So the last book contained a lot of fighting, mixed emotions, demonic activity and a hell of a lot more excitement. This book was very much the same. Thrilling fight scenes, confused lovers, a ton of creepy demons. Who wouldn’t love it?

Clary’s mother is still in hospital, Jace and Clary are still trying to decide what sort of relationship they’re in, Simon’s feelings are still abundantly clear, and Valentine is still causing havoc. But now Valentine has another of the Mortal Instruments, and the Queen of the Seelie Court has brought to light some very un-sibling-like emotions between Jace and Clary. Simon is no longer dubbed as “the mundane” after an unexpected turn of events, and Jace is being picked on by the Inquisitor simply because he is the son of Valentine. So yeah, things are going just great.

While all this is going on, people are starting to realise that Jace and Clary aren’t quite normal Shadowhunters. Once their unique abilities are identified, they’re able to use them to their advantage – against their very own father.
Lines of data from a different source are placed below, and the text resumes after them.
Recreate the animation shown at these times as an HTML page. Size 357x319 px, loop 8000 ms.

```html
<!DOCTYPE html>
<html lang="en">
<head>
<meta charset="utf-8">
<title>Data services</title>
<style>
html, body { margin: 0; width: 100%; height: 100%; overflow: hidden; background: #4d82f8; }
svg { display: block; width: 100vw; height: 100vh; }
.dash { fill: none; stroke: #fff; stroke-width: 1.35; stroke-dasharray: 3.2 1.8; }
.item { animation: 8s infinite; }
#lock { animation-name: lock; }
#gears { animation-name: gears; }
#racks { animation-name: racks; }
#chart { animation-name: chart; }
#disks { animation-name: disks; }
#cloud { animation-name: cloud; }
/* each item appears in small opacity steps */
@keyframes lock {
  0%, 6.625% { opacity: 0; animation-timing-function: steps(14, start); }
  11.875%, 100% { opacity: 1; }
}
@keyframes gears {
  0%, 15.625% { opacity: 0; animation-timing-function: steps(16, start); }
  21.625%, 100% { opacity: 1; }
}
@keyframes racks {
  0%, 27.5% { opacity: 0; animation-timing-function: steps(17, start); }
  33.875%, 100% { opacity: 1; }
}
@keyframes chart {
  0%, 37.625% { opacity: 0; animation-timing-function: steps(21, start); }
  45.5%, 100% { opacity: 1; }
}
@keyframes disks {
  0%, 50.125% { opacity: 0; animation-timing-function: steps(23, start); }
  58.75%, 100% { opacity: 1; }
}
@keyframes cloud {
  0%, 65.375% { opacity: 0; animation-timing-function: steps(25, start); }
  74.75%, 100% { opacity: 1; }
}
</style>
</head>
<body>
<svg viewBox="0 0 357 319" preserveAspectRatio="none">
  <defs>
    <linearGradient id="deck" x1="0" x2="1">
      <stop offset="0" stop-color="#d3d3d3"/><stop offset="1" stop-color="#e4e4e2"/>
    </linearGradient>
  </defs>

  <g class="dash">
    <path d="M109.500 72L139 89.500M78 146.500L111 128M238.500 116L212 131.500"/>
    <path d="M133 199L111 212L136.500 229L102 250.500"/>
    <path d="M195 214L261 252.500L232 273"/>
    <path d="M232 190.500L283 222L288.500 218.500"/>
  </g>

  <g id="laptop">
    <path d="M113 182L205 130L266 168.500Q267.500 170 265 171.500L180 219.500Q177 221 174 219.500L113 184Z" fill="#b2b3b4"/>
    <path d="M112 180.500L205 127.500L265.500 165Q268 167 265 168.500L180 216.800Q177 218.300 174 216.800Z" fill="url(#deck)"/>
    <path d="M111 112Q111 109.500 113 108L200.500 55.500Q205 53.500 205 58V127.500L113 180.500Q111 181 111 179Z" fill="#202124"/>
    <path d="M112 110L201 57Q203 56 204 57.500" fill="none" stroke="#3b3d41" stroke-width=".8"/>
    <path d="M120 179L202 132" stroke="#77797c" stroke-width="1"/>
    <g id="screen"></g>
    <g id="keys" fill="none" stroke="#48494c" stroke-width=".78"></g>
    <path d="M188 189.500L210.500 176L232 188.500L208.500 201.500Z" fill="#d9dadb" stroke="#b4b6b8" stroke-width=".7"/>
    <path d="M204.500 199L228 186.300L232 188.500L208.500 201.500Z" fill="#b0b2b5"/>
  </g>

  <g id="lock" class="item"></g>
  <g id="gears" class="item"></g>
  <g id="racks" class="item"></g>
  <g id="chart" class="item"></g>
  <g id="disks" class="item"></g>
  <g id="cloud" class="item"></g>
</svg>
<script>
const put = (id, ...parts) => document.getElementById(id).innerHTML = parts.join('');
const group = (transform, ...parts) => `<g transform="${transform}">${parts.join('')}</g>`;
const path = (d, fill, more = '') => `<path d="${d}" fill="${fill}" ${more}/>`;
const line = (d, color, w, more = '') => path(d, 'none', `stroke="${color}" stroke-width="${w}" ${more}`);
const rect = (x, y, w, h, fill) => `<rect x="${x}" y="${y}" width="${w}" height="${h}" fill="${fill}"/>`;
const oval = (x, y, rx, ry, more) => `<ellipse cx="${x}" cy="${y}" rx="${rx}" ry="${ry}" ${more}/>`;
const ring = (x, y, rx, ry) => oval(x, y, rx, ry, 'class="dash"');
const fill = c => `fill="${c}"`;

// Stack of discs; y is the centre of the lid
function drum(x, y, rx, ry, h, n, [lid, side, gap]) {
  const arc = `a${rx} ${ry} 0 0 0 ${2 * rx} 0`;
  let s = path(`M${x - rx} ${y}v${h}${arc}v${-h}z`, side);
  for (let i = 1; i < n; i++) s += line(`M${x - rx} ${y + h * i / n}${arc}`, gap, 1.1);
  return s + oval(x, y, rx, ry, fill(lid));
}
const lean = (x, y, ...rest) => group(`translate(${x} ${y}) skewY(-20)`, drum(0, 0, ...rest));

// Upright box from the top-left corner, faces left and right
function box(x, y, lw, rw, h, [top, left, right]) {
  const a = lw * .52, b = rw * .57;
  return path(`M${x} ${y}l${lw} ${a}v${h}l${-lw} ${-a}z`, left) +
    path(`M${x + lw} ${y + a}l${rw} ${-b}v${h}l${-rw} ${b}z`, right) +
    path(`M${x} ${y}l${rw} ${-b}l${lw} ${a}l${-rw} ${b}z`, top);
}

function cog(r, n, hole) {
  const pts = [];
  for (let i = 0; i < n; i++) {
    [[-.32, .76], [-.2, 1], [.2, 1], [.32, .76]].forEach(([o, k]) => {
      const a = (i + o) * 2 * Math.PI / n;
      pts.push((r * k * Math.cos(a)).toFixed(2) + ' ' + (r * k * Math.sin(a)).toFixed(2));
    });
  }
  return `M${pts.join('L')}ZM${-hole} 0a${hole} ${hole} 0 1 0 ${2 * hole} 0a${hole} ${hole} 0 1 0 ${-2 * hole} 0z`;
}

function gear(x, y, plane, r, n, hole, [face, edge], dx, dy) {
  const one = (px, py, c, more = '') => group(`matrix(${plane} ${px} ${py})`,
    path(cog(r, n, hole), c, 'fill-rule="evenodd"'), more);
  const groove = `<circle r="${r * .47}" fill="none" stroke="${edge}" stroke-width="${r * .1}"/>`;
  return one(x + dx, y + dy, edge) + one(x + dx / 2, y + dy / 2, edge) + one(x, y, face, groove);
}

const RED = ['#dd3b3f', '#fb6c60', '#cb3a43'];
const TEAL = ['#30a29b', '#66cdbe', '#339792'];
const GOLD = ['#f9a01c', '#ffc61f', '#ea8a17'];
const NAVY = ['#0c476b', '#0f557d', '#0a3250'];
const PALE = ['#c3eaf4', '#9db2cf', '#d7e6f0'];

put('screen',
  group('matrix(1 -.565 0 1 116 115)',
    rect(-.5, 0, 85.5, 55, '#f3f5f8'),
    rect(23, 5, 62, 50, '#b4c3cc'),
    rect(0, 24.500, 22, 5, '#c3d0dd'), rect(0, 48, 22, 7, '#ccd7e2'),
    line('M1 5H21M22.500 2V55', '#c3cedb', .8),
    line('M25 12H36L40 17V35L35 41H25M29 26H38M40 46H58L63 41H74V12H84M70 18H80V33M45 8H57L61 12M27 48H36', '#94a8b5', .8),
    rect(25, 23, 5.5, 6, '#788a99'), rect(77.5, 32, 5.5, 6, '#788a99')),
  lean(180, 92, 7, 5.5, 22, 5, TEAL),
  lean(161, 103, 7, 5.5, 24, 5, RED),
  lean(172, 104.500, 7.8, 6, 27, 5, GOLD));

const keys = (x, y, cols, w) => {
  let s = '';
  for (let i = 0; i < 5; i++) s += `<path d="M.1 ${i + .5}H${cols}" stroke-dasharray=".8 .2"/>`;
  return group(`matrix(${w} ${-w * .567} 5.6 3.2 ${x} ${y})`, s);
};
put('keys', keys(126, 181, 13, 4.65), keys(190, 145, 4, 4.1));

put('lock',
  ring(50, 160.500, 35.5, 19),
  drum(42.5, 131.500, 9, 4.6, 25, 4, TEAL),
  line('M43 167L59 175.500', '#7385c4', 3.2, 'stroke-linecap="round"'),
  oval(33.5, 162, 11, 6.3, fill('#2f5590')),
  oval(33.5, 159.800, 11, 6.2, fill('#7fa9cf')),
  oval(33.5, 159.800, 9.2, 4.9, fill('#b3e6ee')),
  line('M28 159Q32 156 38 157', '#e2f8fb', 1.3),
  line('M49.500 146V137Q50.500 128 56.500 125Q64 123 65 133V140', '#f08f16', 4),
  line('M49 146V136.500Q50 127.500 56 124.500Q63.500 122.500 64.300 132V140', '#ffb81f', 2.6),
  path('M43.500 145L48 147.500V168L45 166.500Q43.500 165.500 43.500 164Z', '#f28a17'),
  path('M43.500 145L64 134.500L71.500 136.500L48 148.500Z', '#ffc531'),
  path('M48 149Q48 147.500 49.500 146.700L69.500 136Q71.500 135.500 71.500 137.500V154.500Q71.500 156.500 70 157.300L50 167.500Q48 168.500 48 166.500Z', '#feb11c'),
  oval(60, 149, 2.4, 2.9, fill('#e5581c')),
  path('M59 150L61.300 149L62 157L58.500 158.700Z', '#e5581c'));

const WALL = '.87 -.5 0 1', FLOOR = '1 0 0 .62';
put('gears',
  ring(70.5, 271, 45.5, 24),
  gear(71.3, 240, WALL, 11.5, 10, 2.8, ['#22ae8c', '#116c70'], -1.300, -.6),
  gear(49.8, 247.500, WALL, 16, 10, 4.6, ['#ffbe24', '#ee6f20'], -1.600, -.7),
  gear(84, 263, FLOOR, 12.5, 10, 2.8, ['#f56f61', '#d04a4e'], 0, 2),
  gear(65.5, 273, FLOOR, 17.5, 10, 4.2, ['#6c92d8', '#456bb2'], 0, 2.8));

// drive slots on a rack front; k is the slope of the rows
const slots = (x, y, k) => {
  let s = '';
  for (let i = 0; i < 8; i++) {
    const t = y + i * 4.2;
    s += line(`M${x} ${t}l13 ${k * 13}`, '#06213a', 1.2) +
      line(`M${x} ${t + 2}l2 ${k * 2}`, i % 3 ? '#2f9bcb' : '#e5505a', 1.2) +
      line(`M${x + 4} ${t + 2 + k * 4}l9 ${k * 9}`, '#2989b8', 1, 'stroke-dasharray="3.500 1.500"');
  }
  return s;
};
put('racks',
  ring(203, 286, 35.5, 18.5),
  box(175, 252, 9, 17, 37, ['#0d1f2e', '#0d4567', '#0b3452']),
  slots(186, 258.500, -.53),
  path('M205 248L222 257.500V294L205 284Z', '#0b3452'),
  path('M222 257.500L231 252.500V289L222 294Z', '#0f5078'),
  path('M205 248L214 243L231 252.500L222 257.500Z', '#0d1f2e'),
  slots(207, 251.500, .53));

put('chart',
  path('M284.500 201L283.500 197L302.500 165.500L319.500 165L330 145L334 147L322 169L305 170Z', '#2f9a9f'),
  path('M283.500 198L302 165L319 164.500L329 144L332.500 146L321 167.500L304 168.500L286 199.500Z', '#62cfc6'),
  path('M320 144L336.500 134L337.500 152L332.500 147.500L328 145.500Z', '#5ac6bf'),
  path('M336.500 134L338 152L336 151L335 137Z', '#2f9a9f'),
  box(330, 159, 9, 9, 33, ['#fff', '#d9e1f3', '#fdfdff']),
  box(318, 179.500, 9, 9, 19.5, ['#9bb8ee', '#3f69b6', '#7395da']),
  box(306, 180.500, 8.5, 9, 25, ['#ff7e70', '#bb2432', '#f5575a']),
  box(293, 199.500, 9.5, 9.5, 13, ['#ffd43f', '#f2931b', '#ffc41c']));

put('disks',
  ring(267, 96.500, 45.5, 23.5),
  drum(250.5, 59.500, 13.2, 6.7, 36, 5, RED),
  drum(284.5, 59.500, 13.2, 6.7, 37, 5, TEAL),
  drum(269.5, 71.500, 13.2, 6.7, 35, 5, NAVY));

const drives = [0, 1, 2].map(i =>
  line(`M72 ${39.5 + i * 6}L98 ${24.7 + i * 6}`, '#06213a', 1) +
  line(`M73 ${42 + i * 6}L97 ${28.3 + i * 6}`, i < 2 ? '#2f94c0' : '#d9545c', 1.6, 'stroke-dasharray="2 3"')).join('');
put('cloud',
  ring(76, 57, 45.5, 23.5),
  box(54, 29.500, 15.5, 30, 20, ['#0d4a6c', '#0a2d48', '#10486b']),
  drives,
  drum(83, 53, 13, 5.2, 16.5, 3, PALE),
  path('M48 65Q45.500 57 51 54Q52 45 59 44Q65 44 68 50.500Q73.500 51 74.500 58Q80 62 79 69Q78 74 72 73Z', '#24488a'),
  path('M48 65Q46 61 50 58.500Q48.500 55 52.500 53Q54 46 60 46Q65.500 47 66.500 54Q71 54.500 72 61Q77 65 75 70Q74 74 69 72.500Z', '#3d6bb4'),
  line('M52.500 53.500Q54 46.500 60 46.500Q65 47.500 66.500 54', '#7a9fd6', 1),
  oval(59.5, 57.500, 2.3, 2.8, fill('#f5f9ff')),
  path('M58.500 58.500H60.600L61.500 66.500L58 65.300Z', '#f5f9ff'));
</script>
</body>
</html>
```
As before, Cassandra Clare has included a wonderful mix of action, surprise, emotion and twists in this book. The characters are all going through some problem or another, and the Clave is as threatened as ever. It’s a great read, and despite being rather long it wasn’t boring or anything. The only thing I can say is that it isn’t overly special, so not quite one of my favourites. So I think I’ll give it 4 stars, maybe just about 4.5.

866A98B32CBD639D32E20CEBF70E4491